**Problem requirements:**
Below are records; please give the number of their lines that contain the string "center", and only that number.

◇ ◇ ◇ ◇

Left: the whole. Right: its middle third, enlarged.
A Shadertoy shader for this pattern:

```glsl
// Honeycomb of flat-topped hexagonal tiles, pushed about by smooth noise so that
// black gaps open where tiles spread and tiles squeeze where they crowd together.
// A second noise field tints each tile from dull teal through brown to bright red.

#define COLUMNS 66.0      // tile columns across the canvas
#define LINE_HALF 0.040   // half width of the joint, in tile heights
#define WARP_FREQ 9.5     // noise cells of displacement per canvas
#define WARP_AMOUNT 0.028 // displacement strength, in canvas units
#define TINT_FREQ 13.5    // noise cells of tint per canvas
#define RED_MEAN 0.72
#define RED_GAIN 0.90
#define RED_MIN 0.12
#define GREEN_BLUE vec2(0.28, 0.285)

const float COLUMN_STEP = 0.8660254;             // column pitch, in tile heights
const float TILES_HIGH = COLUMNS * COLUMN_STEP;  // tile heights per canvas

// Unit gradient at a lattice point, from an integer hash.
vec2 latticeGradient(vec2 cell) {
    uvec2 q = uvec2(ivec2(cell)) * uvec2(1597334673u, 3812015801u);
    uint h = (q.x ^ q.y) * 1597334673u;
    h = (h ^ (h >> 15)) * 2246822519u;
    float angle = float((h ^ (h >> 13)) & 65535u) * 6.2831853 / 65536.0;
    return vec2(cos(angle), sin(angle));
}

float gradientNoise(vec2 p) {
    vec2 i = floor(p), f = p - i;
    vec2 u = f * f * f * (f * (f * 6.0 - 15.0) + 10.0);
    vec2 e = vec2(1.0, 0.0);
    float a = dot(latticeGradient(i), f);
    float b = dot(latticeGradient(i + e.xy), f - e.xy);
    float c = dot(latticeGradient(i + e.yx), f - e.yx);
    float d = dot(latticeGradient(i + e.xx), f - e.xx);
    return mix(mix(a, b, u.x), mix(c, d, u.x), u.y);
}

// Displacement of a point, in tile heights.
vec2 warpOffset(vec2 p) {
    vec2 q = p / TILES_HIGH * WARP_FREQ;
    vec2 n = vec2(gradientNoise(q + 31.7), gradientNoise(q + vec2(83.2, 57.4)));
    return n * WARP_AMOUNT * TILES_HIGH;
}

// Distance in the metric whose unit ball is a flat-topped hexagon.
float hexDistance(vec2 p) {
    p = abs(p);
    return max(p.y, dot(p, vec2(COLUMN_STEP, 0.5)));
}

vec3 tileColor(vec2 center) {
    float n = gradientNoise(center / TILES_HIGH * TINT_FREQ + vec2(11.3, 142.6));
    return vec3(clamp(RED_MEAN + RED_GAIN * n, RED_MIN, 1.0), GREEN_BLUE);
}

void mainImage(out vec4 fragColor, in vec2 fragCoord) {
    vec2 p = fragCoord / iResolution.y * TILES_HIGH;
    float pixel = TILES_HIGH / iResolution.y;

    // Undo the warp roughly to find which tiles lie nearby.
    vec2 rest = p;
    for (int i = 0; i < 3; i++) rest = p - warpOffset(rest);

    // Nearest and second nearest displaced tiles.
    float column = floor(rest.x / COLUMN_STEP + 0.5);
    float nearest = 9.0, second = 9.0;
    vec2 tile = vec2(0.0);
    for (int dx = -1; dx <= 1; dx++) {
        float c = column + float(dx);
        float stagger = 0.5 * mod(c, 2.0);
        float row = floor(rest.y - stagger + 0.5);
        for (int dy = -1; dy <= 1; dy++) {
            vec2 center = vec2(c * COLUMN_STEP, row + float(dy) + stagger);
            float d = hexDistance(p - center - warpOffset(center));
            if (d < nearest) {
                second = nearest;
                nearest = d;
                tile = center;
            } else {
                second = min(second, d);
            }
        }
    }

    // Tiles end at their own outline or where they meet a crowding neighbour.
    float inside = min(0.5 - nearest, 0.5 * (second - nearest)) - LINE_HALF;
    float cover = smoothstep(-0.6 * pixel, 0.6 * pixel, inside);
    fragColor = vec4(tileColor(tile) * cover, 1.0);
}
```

◇ ◇ ◇ ◇

**Response to this exercise:**
5